How to complete this task -
Check each line of the listing for the word "side" and report how many lines contain it, giving nothing but the number.
▬▬▬▬▬▬▬▬▬▬
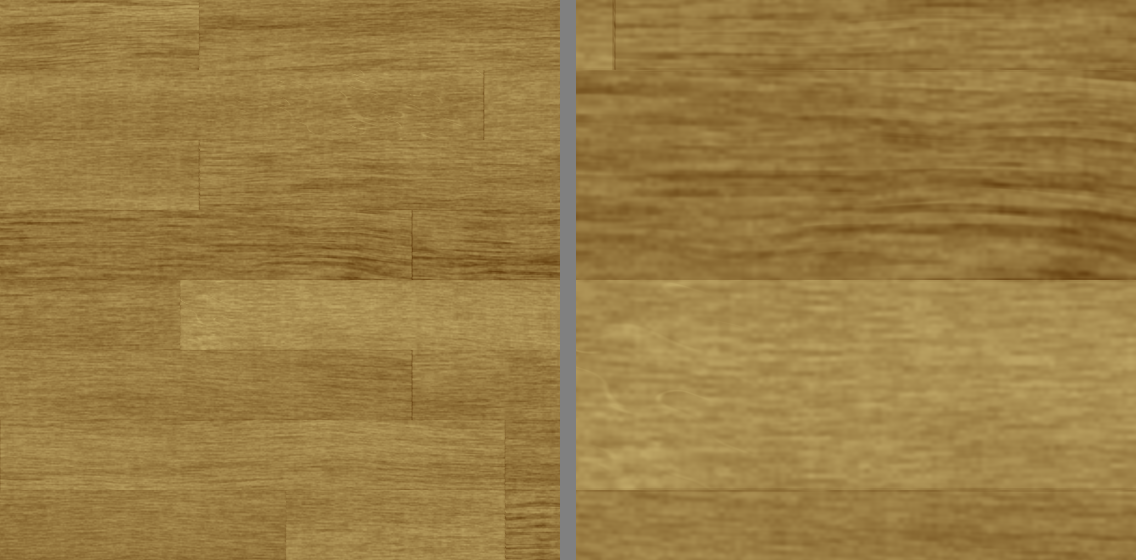
Left, the full canvas; right, a detail of the centre.
A WebGL 2 fragment shader for this texture:

```glsl
#version 300 es
precision highp float;
// Oak strip floor: eight rows of long planks with fine horizontal grain.
uniform vec2 u_resolution;
out vec4 fragColor;

// Per row from the bottom: joint position, left tone, right tone.
const vec3 PLANKS[8] = vec3[8](
    vec3(0.510, -0.60, 0.20), vec3(0.902, 0.35, -0.40),
    vec3(0.736, -0.05, -0.25), vec3(0.322, -0.25, 1.00),
    vec3(0.736, -0.75, -0.80), vec3(0.356, 0.25, -0.10),
    vec3(0.864, 0.10, 0.25), vec3(0.356, 0.20, -0.10));

// Grain strength of the left and right plank in each row.
const vec2 GRAIN[8] = vec2[8](
    vec2(0.25, 0.35), vec2(0.55, 0.40), vec2(0.30, 0.30), vec2(0.40, 0.18),
    vec2(1.00, 1.00), vec2(0.20, 0.55), vec2(0.22, 0.25), vec2(0.65, 0.40));

float hash(vec2 p) {
    return fract(sin(dot(p, vec2(127.1, 311.7))) * 43758.5453);
}

float noise(vec2 p) {
    vec2 i = floor(p), f = fract(p);
    f = f * f * (3.0 - 2.0 * f);
    return mix(mix(hash(i), hash(i + vec2(1, 0)), f.x),
               mix(hash(i + vec2(0, 1)), hash(i + vec2(1, 1)), f.x), f.y);
}

// Dark line of the given half width, softened by one pixel.
float seam(float d, float halfWidth, float pixel) {
    return 1.0 - smoothstep(halfWidth - pixel * 0.5, halfWidth + pixel, abs(d));
}

// Short, thin pale ray flecks, slanted across the grain.
float rayFlecks(vec2 p) {
    p.y += 0.35 * p.x + 0.012 * noise(p * 30.0);
    float ridge = abs(noise(p * vec2(30.0, 100.0)) - 0.5);
    return (1.0 - smoothstep(0.0, 0.12, ridge)) * smoothstep(0.45, 0.75, noise(p * vec2(42.0, 60.0) + 9.0));
}

void main() {
    vec2 uv = gl_FragCoord.xy / u_resolution;
    float pixel = 1.0 / min(u_resolution.x, u_resolution.y);

    // Plank layout; the bottom row has a third piece at its right end.
    int row = clamp(int(uv.y * 8.0), 0, 7);
    vec3 plank = PLANKS[row];
    float side = smoothstep(-pixel, pixel, uv.x - plank.x);
    float tone = mix(plank.y, plank.z, side);
    float grain = mix(GRAIN[row].x, GRAIN[row].y, side);
    float endPiece = row == 0 ? smoothstep(-pixel, pixel, uv.x - 0.902) : 0.0;
    tone = mix(tone, -0.45, endPiece);
    grain = mix(grain, 0.95, endPiece);

    // Each plank samples its own patch of gently wandering grain.
    float id = float(row) * 3.0 + step(plank.x, uv.x) + step(0.5, endPiece);
    vec2 g = uv + vec2(7.3, 3.7) * hash(vec2(id, 4.0));
    g.y += (0.018 * noise(g * vec2(3.5, 8.0)) + 0.003 * noise(g * vec2(16.0, 30.0))) * (0.4 + grain)
         + (hash(vec2(id, 8.0)) - 0.5) * 0.05 * uv.x;

    // Broad bands and slow drift along the plank.
    float shade = 0.59 + 0.27 * tone + 0.16 * grain;
    shade += 0.42 * (noise(g * vec2(1.8, 24.0)) - 0.5) + 0.16 * (noise(g * vec2(4.0, 13.0) + 3.0) - 0.5);

    // Thin dark growth streaks, crowded in some bands and broken by pores.
    float crowd = 0.55 + 0.9 * noise(g * vec2(2.5, 32.0) + 2.0);
    float streak = smoothstep(0.42, 0.80, noise(g * vec2(9.0, 190.0)));
    float hairline = smoothstep(0.50, 0.90, noise(g * vec2(20.0, 280.0) + 5.0));
    shade -= grain * crowd * (0.52 * streak + 0.34 * hairline) * (0.6 + 0.7 * noise(g * vec2(80.0, 260.0)));

    // Fibres, pores and fine grit.
    shade += 0.36 * (noise(g * vec2(32.0, 310.0)) - 0.5);
    shade += 0.40 * (noise(g * vec2(120.0, 360.0)) - 0.5);
    shade += 0.24 * (noise(uv * 300.0) - 0.5);

    // Flecks gather on two of the planks.
    float fleckArea = row == 6 ? (1.0 - side) * smoothstep(0.25, 0.55, uv.x)
                    : row == 3 ? side * (1.0 - smoothstep(0.36, 0.48, uv.x)) : 0.0;
    shade += 0.30 * fleckArea * rayFlecks(uv);

    // End joints and faint, uneven seams between rows.
    float joint = seam(uv.x - plank.x, 0.0009, pixel) * (0.15 + 0.35 * hash(vec2(row, 2)));
    if (row == 3) joint *= 0.2;
    if (row == 0) joint = max(joint, 0.15 * seam(uv.x - 0.902, 0.0009, pixel));
    if (row == 1) joint = max(joint, 0.35 * seam(uv.x, 0.0009, pixel));
    float line = floor(uv.y * 8.0 + 0.5);
    float rowSeam = seam(uv.y - line / 8.0, 0.0010, pixel) * step(0.5, line) * step(line, 7.5);
    rowSeam *= 0.36 * noise(vec2(uv.x * 9.0, line * 5.0)) * noise(vec2(uv.x * 90.0, line)) + 0.04;
    shade -= joint + rowSeam;

    vec3 darkOak = vec3(0.51, 0.38, 0.17), paleOak = vec3(0.68, 0.575, 0.335);
    fragColor = vec4(mix(darkOak, paleOak, clamp(shade, -0.6, 1.4)), 1.0);
}
```
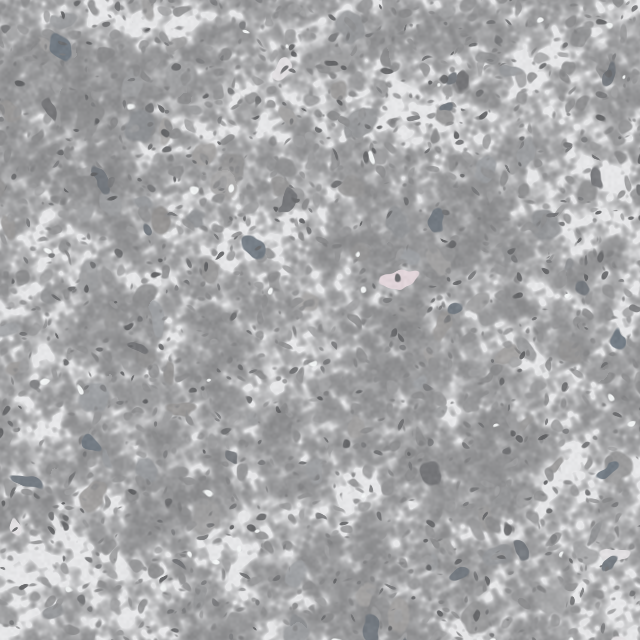
Write a WebGL 2 fragment shader that draws this texture.

```glsl
#version 300 es
precision highp float;
// Grey speckled stone: a mottled pale ground from layered value noise,
// overlaid with scattered, warped elliptical grains of several sizes,
// from flat grey pebbles to dark specks and a few white chips.

uniform vec2 u_resolution;
out vec4 fragColor;

// Integer hash: three random values in 0..1 per cell and seed.
vec3 hash3(vec2 cell, int seed) {
    uvec3 v = uvec3(ivec3(ivec2(cell), seed));
    v = v * 1664525u + 1013904223u;
    v.x += v.y * v.z; v.y += v.z * v.x; v.z += v.x * v.y;
    v ^= v >> 16u;
    v.x += v.y * v.z; v.y += v.z * v.x; v.z += v.x * v.y;
    return vec3(v >> 8u) / 16777216.0;
}

// Smooth value noise, two independent channels.
vec2 noise2(vec2 p, int seed) {
    vec2 c = floor(p), f = fract(p);
    f = f * f * (3.0 - 2.0 * f);
    vec2 low = mix(hash3(c, seed).xy, hash3(c + vec2(1, 0), seed).xy, f.x);
    vec2 high = mix(hash3(c + vec2(0, 1), seed).xy, hash3(c + 1.0, seed).xy, f.x);
    return mix(low, high, f.y);
}

mat2 rotation(float a) {
    return mat2(cos(a), sin(a), -sin(a), cos(a));
}

// One scattered layer: x = coverage, y = random value of the grain.
// The radius range is in cell units, the edge softness in canvas units.
vec2 grains(vec2 p, float cells, float density, vec2 radius, float stretch, float soft, int seed) {
    vec2 g = p * cells, home = floor(g), best = vec2(0);
    for (int j = -1; j <= 1; j++) {
        for (int i = -1; i <= 1; i++) {
            vec2 cell = home + vec2(i, j);
            vec3 place = hash3(cell, seed);
            if (place.z > density) continue;
            vec3 form = hash3(cell, seed + 50);
            vec2 d = rotation(form.x * 3.1416) * (g - cell - place.xy);
            d.y *= mix(1.1, stretch, form.y);
            float r = mix(radius.x, radius.y, form.z);
            float cover = smoothstep(-soft, soft, (r - length(d)) / cells);
            if (cover > best.x) best = vec2(cover, fract(form.x * 7.3 + form.y * 5.7));
        }
    }
    return best;
}

// Mottled ground: summed octaves, shaped so pale patches are rarer.
float groundTone(vec2 p) {
    float n = 0.0;
    n += 0.20 * noise2(rotation(0.4) * p * 7.0, 1).x;
    n += 0.24 * noise2(rotation(1.1) * p * 19.0, 2).x;
    n += 0.31 * noise2(rotation(2.0) * p * 48.0, 3).x;
    n += 0.25 * noise2(rotation(2.7) * p * 115.0, 4).x;
    return min(0.52 + 0.145 * exp(0.66 * (n - 0.5) / 0.108), 0.9);
}

void main() {
    vec2 uv = gl_FragCoord.xy / u_resolution.y;
    float soft = max(0.0019, 0.8 / u_resolution.y);

    // Uneven outlines for every grain.
    vec2 p = uv + 0.014 * (noise2(uv * 26.0, 7) - 0.5) + 0.007 * (noise2(uv * 75.0, 8) - 0.5);

    vec3 color = groundTone(uv) + vec3(0.0, 0.002, 0.009);

    // Flat grey pebbles, some faintly warm or bluish.
    vec2 g = grains(p, 15.0, 0.42, vec2(0.18, 0.42), 2.0, soft * 1.8, 11);
    vec3 pebble = mix(0.55, 0.64, g.y) + (fract(g.y * 9.0) - 0.5) * vec3(0.02, 0.0, -0.02);
    color = mix(color, pebble + vec3(0, 0.002, 0.008), g.x * 0.85);

    g = grains(p, 34.0, 0.46, vec2(0.18, 0.42), 2.0, soft * 1.4, 12);
    color = mix(color, mix(0.53, 0.64, g.y) + vec3(0, 0.002, 0.009), g.x * 0.85);

    // Faint small grains.
    g = grains(p, 58.0, 0.25, vec2(0.14, 0.34), 1.9, soft * 1.4, 13);
    color = mix(color, mix(0.48, 0.58, g.y) + vec3(0, 0.002, 0.01), g.x * 0.8);

    // Pale chips, a few of them pinkish, and tiny bright glints.
    g = grains(p, 9.0, 0.07, vec2(0.14, 0.25), 2.4, soft, 14);
    color = mix(color, vec3(0.88, 0.87, 0.88) + vec3(0.0, -0.04, -0.03) * step(0.7, g.y), g.x);
    g = grains(p, 26.0, 0.04, vec2(0.08, 0.17), 1.6, soft, 15);
    color = mix(color, vec3(0.94, 0.95, 0.95), g.x);

    // Larger dark stones, from neutral to slate blue.
    g = grains(p, 14.0, 0.15, vec2(0.15, 0.34), 2.5, soft * 1.2, 16);
    vec3 slate = mix(vec3(0.45, 0.45, 0.46), vec3(0.43, 0.47, 0.51), g.y);
    color = mix(color, slate, g.x * 0.92);

    // Dark specks.
    g = grains(p, 40.0, 0.22, vec2(0.13, 0.31), 2.1, soft, 17);
    color = mix(color, mix(0.37, 0.5, g.y) + vec3(0, 0.004, 0.014), g.x * 0.93);

    // Fine surface grain.
    color += 0.035 * (noise2(uv * 210.0, 9).x - 0.5);
    fragColor = vec4(color, 1.0);
}
```
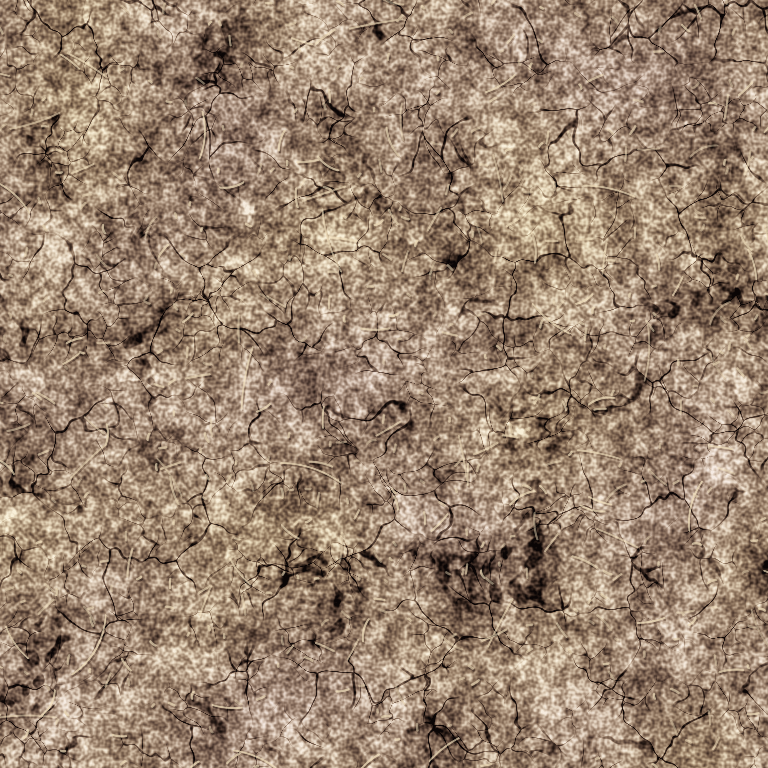
Give the GLSL for this texture, as a three.js fragment shader.

```glsl
// Dry cracked earth with fine grit, dark crumbly hollows, scattered straw and pale pebbles.
varying vec2 vUv;

const vec3 PITCH = vec3(0.04, 0.02, 0.02);
const vec3 SHADOW = vec3(0.19, 0.13, 0.10);
const vec3 UMBER = vec3(0.38, 0.29, 0.24);
const vec3 SOIL = vec3(0.52, 0.42, 0.34);
const vec3 CLAY = vec3(0.63, 0.53, 0.44);
const vec3 SAND = vec3(0.73, 0.64, 0.55);
const vec3 DUST = vec3(0.86, 0.79, 0.70);
const vec3 CHALK = vec3(0.97, 0.93, 0.87);
const vec3 STRAW = vec3(0.88, 0.81, 0.68);
const float TAU = 6.2831853;

vec2 hash2(vec2 p) {
  vec3 q = fract(p.xyx * vec3(0.1031, 0.1030, 0.0973));
  q += dot(q, q.yzx + 33.33);
  return fract((q.xx + q.yz) * q.zy);
}

float cornerSlope(vec2 cell, vec2 offset) {
  float angle = TAU * hash2(cell).x;
  return dot(vec2(cos(angle), sin(angle)), offset);
}

float gradientNoise(vec2 p) {
  vec2 i = floor(p), f = fract(p), e = vec2(1.0, 0.0);
  vec2 u = f * f * f * (f * (f * 6.0 - 15.0) + 10.0);
  float low = mix(cornerSlope(i, f), cornerSlope(i + e.xy, f - e.xy), u.x);
  float high = mix(cornerSlope(i + e.yx, f - e.yx), cornerSlope(i + e.xx, f - e.xx), u.x);
  return mix(low, high, u.y);
}

// Octaves grow stronger as they get finer, which gives a crisp, gritty surface.
float grit(vec2 p, float frequency, float amplitude, float gain) {
  mat2 turn = mat2(0.8, 0.6, -0.6, 0.8);
  float sum = 0.0;
  p *= frequency;
  for (int i = 0; i < 6; i++) {
    sum += amplitude * gradientNoise(p);
    p = turn * p * 2.05 + 17.3;
    amplitude *= gain;
  }
  return sum;
}

vec2 warp(vec2 p, float frequency, float amount) {
  vec2 q = p * frequency;
  return p + amount * vec2(gradientNoise(q + 3.7), gradientNoise(q + 51.2));
}

// Thin lines along the borders of irregular cells; width is in canvas units.
float cracks(vec2 p, float count, float width) {
  vec2 q = p * count, cell = floor(q);
  float nearest = 9.0, second = 9.0;
  for (int y = -1; y <= 1; y++) {
    for (int x = -1; x <= 1; x++) {
      vec2 id = cell + vec2(float(x), float(y));
      float d = length(id + hash2(id) - q);
      second = min(second, max(nearest, d));
      nearest = min(nearest, d);
    }
  }
  float gap = (second - nearest) / count;
  return 1.0 - smoothstep(width * 0.4, width * 1.6, gap);
}

// One slightly bent stalk at most per grid cell; reach is its longest half length.
float stalks(vec2 p, float count, float reach, float width, float share) {
  vec2 cell = floor(p * count);
  float cover = 0.0;
  for (int y = -1; y <= 1; y++) {
    for (int x = -1; x <= 1; x++) {
      vec2 id = cell + vec2(float(x), float(y));
      vec2 pick = hash2(id + 71.0), shape = hash2(id + 133.0);
      vec2 d = p - (id + hash2(id + 19.0)) / count;
      float angle = TAU * shape.x;
      d = mat2(cos(angle), -sin(angle), sin(angle), cos(angle)) * d;
      float halfLength = reach * mix(0.3, 1.0, shape.y * shape.y);
      d.y += (pick.y - 0.5) * d.x * d.x / reach * 0.5;
      float dist = length(vec2(max(abs(d.x) - halfLength, 0.0), d.y));
      float body = 1.0 - smoothstep(width * 0.5, width * 1.5, dist);
      cover = max(cover, body * step(pick.x, share) * mix(0.55, 1.0, pick.y));
    }
  }
  return cover;
}

float litter(vec2 p) {
  float longStalks = stalks(p, 10.0, 0.045, 0.0012, 0.55);
  float shortStalks = stalks(p, 19.0, 0.020, 0.0014, 0.38);
  float chips = stalks(p, 36.0, 0.006, 0.0016, 0.24);
  return max(longStalks, max(shortStalks, chips));
}

float linearStep(float a, float b, float x) {
  return clamp((x - a) / (b - a), 0.0, 1.0);
}

vec3 earthColor(float tone) {
  vec3 c = mix(PITCH, SHADOW, linearStep(0.0, 0.19, tone));
  c = mix(c, UMBER, linearStep(0.19, 0.38, tone));
  c = mix(c, SOIL, linearStep(0.38, 0.52, tone));
  c = mix(c, CLAY, linearStep(0.52, 0.63, tone));
  c = mix(c, SAND, linearStep(0.63, 0.73, tone));
  c = mix(c, DUST, linearStep(0.73, 0.86, tone));
  return mix(c, CHALK, linearStep(0.86, 1.05, tone));
}

void main() {
  vec2 p = vUv;
  vec2 ragged = warp(warp(p, 11.0, 0.035), 48.0, 0.010);
  float tone = 0.645 + grit(p, 6.0, 0.16, 1.17);

  // Cracks fade in and out across the ground.
  float wide = cracks(ragged, 15.0, 0.0017) * smoothstep(-0.15, 0.2, gradientNoise(p * 13.0 + 8.0));
  float fine = cracks(ragged + 4.3, 33.0, 0.0012) * smoothstep(-0.05, 0.3, gradientNoise(p * 17.0 + 31.0));
  tone -= 0.46 * wide + 0.32 * fine;

  // Stained hollows hold ragged black crumbs.
  float hollow = smoothstep(0.12, 0.50, gradientNoise(ragged * vec2(8.0, 6.0) + 23.0));
  float crumbs = smoothstep(0.02, 0.28, gradientNoise(ragged * 52.0 + 5.0));
  tone -= hollow * (0.10 + 0.38 * crumbs);

  // Pebbles are rare peaks with broken outlines.
  float peak = gradientNoise(ragged * 21.0 + 90.0) + 0.12 * gradientNoise(p * 110.0);
  tone += 0.26 * smoothstep(0.46, 0.58, peak);

  // Straw lies over a short cast shadow.
  tone -= 0.16 * litter(p + vec2(-0.0015, 0.0025));
  vec3 color = earthColor(tone);
  color *= 1.0 + gradientNoise(p * 5.0 + 60.0) * vec3(0.02, 0.03, -0.06);
  color = mix(color, STRAW * (0.9 + 0.35 * tone * 0.5), 0.85 * litter(p));
  gl_FragColor = vec4(color, 1.0);
}
```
▬▬▬▬▬▬▬▬▬▬
Exercise output -
5